YOUR OBJECTIVE:
Search the material and gather each line with "lime" in it.
━━━━━━━━━━━━━━━━
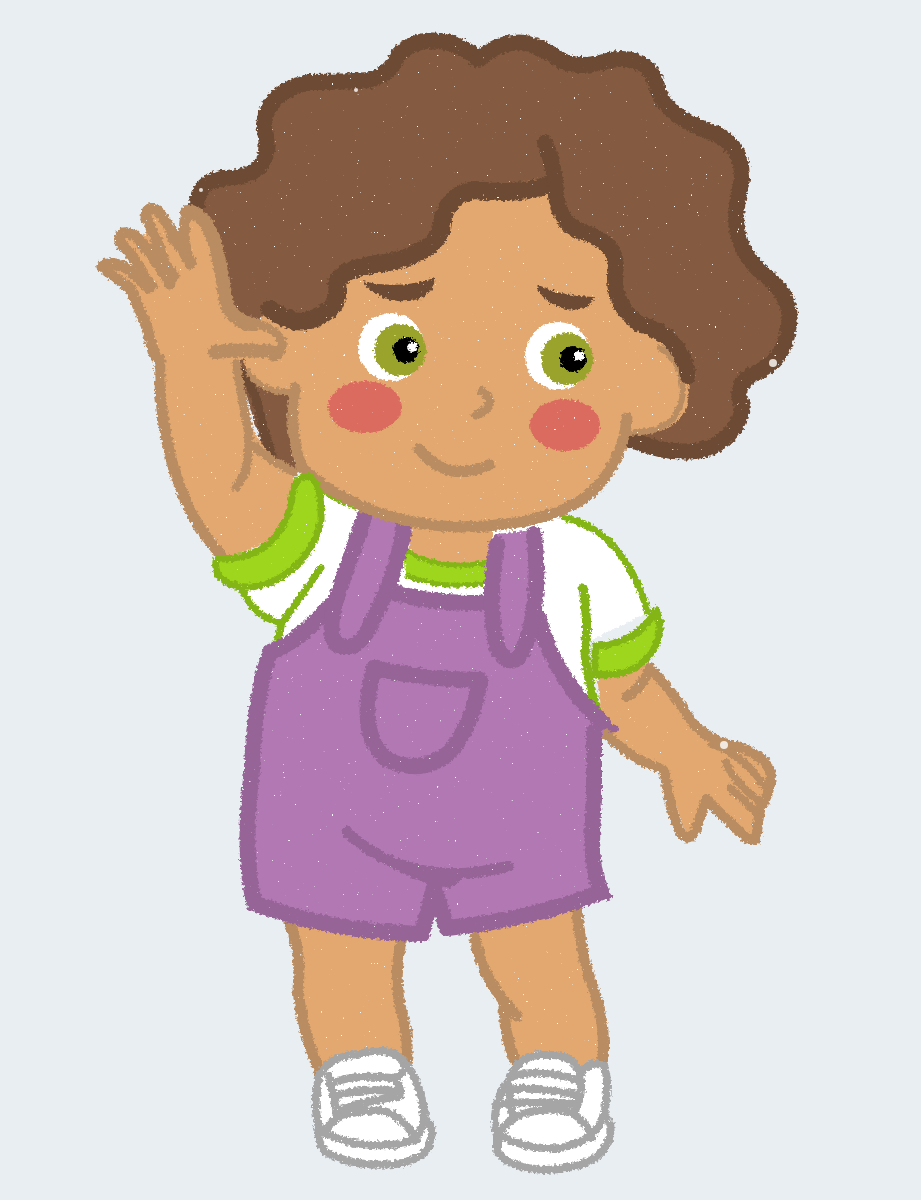
<!DOCTYPE html>
<html lang="en">
<head>
<meta charset="utf-8">
<title>Waving child in purple overalls</title>
<style>
:root{
  --paper:#e8eef2; --skin:#e2a870; --skin-line:#b98c61;
  --hair:#845a40; --hair-line:#6d4a33; --blush:#dc6b5f;
  --iris:#9aa32c; --purple:#b178b3; --purple-line:#966496;
  --lime:#9dd61c; --lime-line:#84b517; --shoe-line:#a5a5a5;
}
html,body{margin:0;height:100%;overflow:hidden;background:var(--paper)}
svg{display:block;width:921px;height:1200px}
path{stroke-linecap:round;stroke-linejoin:round}
.line{fill:none}
.skin{fill:var(--skin)}
.skin-line{stroke:var(--skin-line);stroke-width:11}
.hair{fill:var(--hair)}
.hair-line{stroke:var(--hair-line);stroke-width:16}
.white{fill:#fff}
.purple{fill:var(--purple)}
.purple-line{stroke:var(--purple-line);stroke-width:16}
.lime{fill:var(--lime)}
.lime-line{stroke:var(--lime-line);stroke-width:7}
.shoe{stroke:var(--shoe-line);stroke-width:8}
</style>
</head>
<body>
<svg viewBox="0 0 921 1200" role="img" aria-label="Curly-haired child in purple overalls raising a hand">
<defs>
  <filter id="crayon" filterUnits="userSpaceOnUse" x="0" y="0" width="921" height="1200" color-interpolation-filters="sRGB">
    <feTurbulence type="fractalNoise" baseFrequency="0.35" numOctaves="2" seed="4" result="grain"/>
    <feDisplacementMap in="SourceGraphic" in2="grain" scale="6" xChannelSelector="R" yChannelSelector="G" result="rough"/>
    <feColorMatrix in="grain" type="matrix" values="0 0 0 0 1  0 0 0 0 1  0 0 0 0 1  16 0 0 0 -12.6" result="dots"/>
    <feComposite in="dots" in2="rough" operator="in" result="specks"/>
    <feMerge><feMergeNode in="rough"/><feMergeNode in="specks"/></feMerge>
  </filter>
  <g id="eye">
    <ellipse class="white" cx="-9" cy="-3" rx="33" ry="34"/>
    <circle cx="0" cy="0" r="26" fill="var(--iris)"/>
    <circle cx="6" cy="0" r="13"/>
    <circle class="white" cx="12" cy="-3" r="5"/>
  </g>
</defs>

<g filter="url(#crayon)">
  <g id="hair-back">
    <path class="hair" d="M197 205Q198 182 222 178Q256 178 264 160Q269 148 264 125Q266 92 310 82Q345 82 370 80Q390 75 398 55Q415 38 440 41Q465 45 478 60Q500 40 525 43Q548 50 560 60Q580 70 610 60Q650 53 658 90Q665 113 705 130Q743 140 742 180Q733 215 738 235Q745 260 765 275Q796 300 788 330Q784 362 750 376Q734 385 742 405Q740 433 710 448Q675 458 628 438L560 400L310 474Q285 470 264 452L236 362L226 280Z"/>
    <path class="line hair-line" d="M197 205Q198 182 222 178Q256 178 264 160Q269 148 264 125Q266 92 310 82Q345 82 370 80Q390 75 398 55Q415 38 440 41Q465 45 478 60Q500 40 525 43Q548 50 560 60Q580 70 610 60Q650 53 658 90Q665 113 705 130Q743 140 742 180Q733 215 738 235Q745 260 765 275Q796 300 788 330Q784 362 750 376Q734 385 742 405Q740 433 710 448Q675 458 632 440"/>
    <path class="line hair-line" stroke-width="8" style="stroke-width:9" d="M238 368Q258 390 262 425L272 455"/>
  </g>

  <g id="legs">
    <path class="skin" d="M289 920Q302 950 299 990Q302 1030 318 1076L408 1070Q410 1040 400 1000Q396 960 402 920Z"/>
    <path class="line skin-line" d="M289 922Q302 950 298 990Q302 1030 319 1070M402 938Q393 975 401 1010Q410 1040 406 1064"/>
    <path class="skin" d="M474 925Q480 970 504 1002Q502 1035 516 1074L602 1070Q606 1030 594 985Q580 950 580 900Z"/>
    <path class="line skin-line" d="M475 938Q482 980 517 1016M504 1005Q504 1035 515 1060M577 912Q582 960 594 990Q606 1025 603 1058"/>
  </g>

  <g id="neck-and-shirt">
    <path class="white" d="M320 482L362 510L565 516Q625 530 648 612L592 640L584 660L604 730L540 720L275 645L284 622Q255 618 242 590L300 560Z"/>
    <path class="skin" d="M408 508H492V564Q448 580 410 556Z"/>
    <path class="lime" d="M404 548Q440 574 492 560V582Q435 592 406 574Z"/>
    <path class="line lime-line" style="stroke-width:5" d="M405 550Q440 572 490 562M408 576Q440 590 488 583"/>
    <path class="line lime-line" d="M320 488Q338 500 360 508M242 590Q255 618 282 623L321 568M282 623L277 642M565 518Q623 530 648 612"/>
    <path class="line lime-line" style="stroke-width:9" d="M583 588Q589 620 585 655Q590 695 603 727"/>
  </g>

  <g id="lowered-arm">
    <path class="skin" d="M596 672L652 664Q672 690 692 722Q708 744 738 747Q770 758 770 780L760 806L754 842L706 800L688 840L664 770Q632 758 604 727Z"/>
    <path class="line skin-line" style="stroke-width:10" d="M626 697Q640 690 650 668Q672 690 692 722Q708 741 738 747Q768 756 771 776Q770 795 760 808L756 840L746 838L706 799L698 824Q690 846 680 832Q670 810 664 770Q632 760 606 734"/>
    <path class="line skin-line" style="stroke-width:8" d="M712 744Q740 752 764 786M726 763Q734 782 758 800M730 788L756 812"/>
    <path class="lime lime-line" d="M595 646Q638 644 656 610Q664 628 656 645Q638 680 595 674Z"/>
  </g>

  <g id="overalls">
    <path class="purple" d="M333 604L395 592Q450 606 538 600Q560 690 604 724L594 800L600 890Q530 920 446 932L434 890L424 936Q330 934 254 906Q240 830 254 745L268 655Q300 640 333 604Z"/>
    <path class="line purple-line" d="M392 592Q440 606 494 602M538 618Q556 680 602 722M330 606Q296 644 270 652Q254 700 252 770Q242 850 254 903Q330 932 422 934L434 888L447 928Q530 920 602 892Q588 870 594 800V732"/>
    <path class="line purple-line" style="stroke-width:8" d="M594 718L614 729M596 884L608 896"/>
    <path class="purple" d="M364 514L405 522Q402 570 372 630Q358 658 336 642Q328 625 338 594Z"/>
    <path class="line purple-line" d="M364 518L338 594Q326 630 336 644Q358 656 372 622Q400 565 404 526"/>
    <path class="purple" d="M496 534L536 530Q542 600 524 648Q512 670 498 648Q486 600 496 534Z"/>
    <path class="line purple-line" d="M497 544Q486 610 498 650Q514 672 524 648Q542 600 534 534"/>
    <path class="line purple-line" d="M374 668Q425 680 480 680Q474 720 452 750Q425 776 388 760Q356 736 374 668Z"/>
    <path class="line purple-line" style="stroke-width:11" d="M347 832Q410 892 508 866"/>
    <path fill="var(--purple-line)" d="M362 842Q425 876 480 866L450 888Q400 882 362 842Z"/>
  </g>

  <g id="face">
    <path class="skin" d="M250 330L272 306Q315 335 338 290Q340 262 385 262Q430 258 440 230Q446 186 480 190L553 176Q556 222 580 232Q614 240 614 265Q610 304 640 324Q680 336 688 378Q694 424 655 432L626 434Q616 478 590 498Q540 530 460 528Q370 524 304 472Q290 436 296 390Q262 396 244 364Z"/>
    <path class="line skin-line" d="M295 388Q288 432 302 468Q365 524 460 527Q560 526 598 486Q624 455 627 418"/>
    <path class="line skin-line" style="stroke-width:6" d="M660 348Q682 360 683 392Q680 424 650 431L630 433M248 372Q262 394 293 392"/>
    <use href="#eye" x="400" y="350"/>
    <use href="#eye" x="567" y="359"/>
    <ellipse cx="365" cy="407" rx="37" ry="26" fill="var(--blush)"/>
    <ellipse cx="565" cy="425" rx="35" ry="26" fill="var(--blush)"/>
    <path fill="var(--hair-line)" d="M362 281Q400 290 434 278Q436 290 420 299Q384 308 362 281Z"/>
    <path fill="var(--hair-line)" d="M537 285Q565 297 594 297Q590 312 566 309Q542 304 537 285Z"/>
    <path class="line skin-line" style="stroke-width:9" d="M482 391Q500 405 476 415"/>
    <path class="line skin-line" d="M419 449Q448 484 489 465"/>
  </g>

  <g id="fringe">
    <path class="line hair-line" style="stroke-width:18" d="M270 309Q300 332 326 312Q340 304 337 282Q344 267 385 263Q432 254 441 230Q444 194 475 190Q520 196 550 184"/>
    <path class="line hair-line" d="M545 143Q556 170 556 196Q560 224 582 232Q616 242 616 266Q610 304 640 324Q682 336 688 376"/>
  </g>

  <g id="raised-arm">
    <path class="skin" d="M102 268Q112 262 124 270L140 268L122 238Q122 228 134 232L146 236L146 212Q152 202 162 216L180 240L188 206Q200 204 214 236Q224 270 226 300Q240 326 262 322Q286 330 282 352L240 360Q240 400 252 428Q270 460 294 472L292 530L226 560Q190 520 172 460Q160 410 160 356L148 330L130 288Z"/>
    <path class="line skin-line" d="M102 267Q118 280 130 288L146 325L154 354L160 360Q158 410 172 462Q188 520 222 556"/>
    <path class="line skin-line" style="stroke-width:14" d="M187 212Q202 210 214 240Q222 270 226 302Q234 324 254 324"/>
    <path class="line skin-line" d="M102 266Q116 258 136 276L149 288M149 288Q138 258 120 243Q118 228 134 235Q152 252 170 284M170 284Q164 252 146 218Q146 204 158 211Q174 232 190 264M190 264Q180 236 187 212M136 270L152 286M152 250L174 276M172 236L191 262"/>
    <path class="line skin-line" style="stroke-width:14" d="M215 352Q250 348 276 353"/>
    <path class="line skin-line" style="stroke-width:9" d="M244 324Q272 322 282 342Q284 354 272 356M236 364Q242 398 248 428Q252 470 236 487M254 446Q272 462 294 472"/>
    <path class="lime lime-line" d="M293 490Q298 474 310 477Q322 482 321 520Q314 556 280 578Q250 594 226 582Q212 572 217 559Q254 560 274 538Q290 520 293 490Z"/>
  </g>

  <g id="left-shoe" class="shoe">
    <path class="white" d="M319 1128Q312 1100 320 1074Q330 1056 358 1054Q392 1044 406 1064Q424 1090 424 1120Q436 1124 430 1142Q426 1160 395 1164Q355 1168 325 1152Q316 1140 319 1128Z"/>
    <path class="line" d="M318 1128Q350 1150 400 1144Q424 1140 425 1112M329 1076L338 1118Q326 1124 326 1134M338 1116Q378 1106 392 1114Q408 1124 417 1140M330 1084Q350 1074 392 1078Q404 1086 400 1096Q370 1100 340 1110M336 1096Q356 1088 398 1091M406 1064Q404 1074 394 1078"/>
  </g>
  <g id="right-shoe" class="shoe">
    <path class="white" d="M497 1136Q490 1104 508 1082Q518 1052 548 1055Q574 1054 580 1074Q592 1058 604 1066Q610 1080 604 1116Q616 1126 606 1146Q594 1168 545 1170Q506 1168 497 1150Z"/>
    <path class="line" d="M497 1132Q520 1150 560 1148Q600 1140 604 1112M580 1074Q584 1094 574 1114Q588 1124 592 1138M514 1076Q544 1068 576 1080M508 1090Q530 1086 574 1094M502 1104Q530 1100 574 1104M500 1134Q508 1116 530 1112Q558 1106 574 1114M508 1082L512 1112"/>
  </g>
</g>

<g id="paint-flecks" fill="#fff" opacity=".8">
  <circle cx="773" cy="363" r="4"/><circle cx="724" cy="745" r="4"/>
  <circle cx="356" cy="90" r="2"/><circle cx="201" cy="190" r="2"/>
</g>
</svg>
</body>
</html>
━━━━━━━━━━━━━━━━
RESULT OF THE EXERCISE:
  --lime:#9dd61c; --lime-line:#84b517; --shoe-line:#a5a5a5;
.lime{fill:var(--lime)}
.lime-line{stroke:var(--lime-line);stroke-width:7}
    <path class="lime" d="M404 548Q440 574 492 560V582Q435 592 406 574Z"/>
    <path class="line lime-line" style="stroke-width:5" d="M405 550Q440 572 490 562M408 576Q440 590 488 583"/>
    <path class="line lime-line" d="M320 488Q338 500 360 508M242 590Q255 618 282 623L321 568M282 623L277 642M565 518Q623 530 648 612"/>
    <path class="line lime-line" style="stroke-width:9" d="M583 588Q589 620 585 655Q590 695 603 727"/>
    <path class="lime lime-line" d="M595 646Q638 644 656 610Q664 628 656 645Q638 680 595 674Z"/>
    <path class="lime lime-line" d="M293 490Q298 474 310 477Q322 482 321 520Q314 556 280 578Q250 594 226 582Q212 572 217 559Q254 560 274 538Q290 520 293 490Z"/>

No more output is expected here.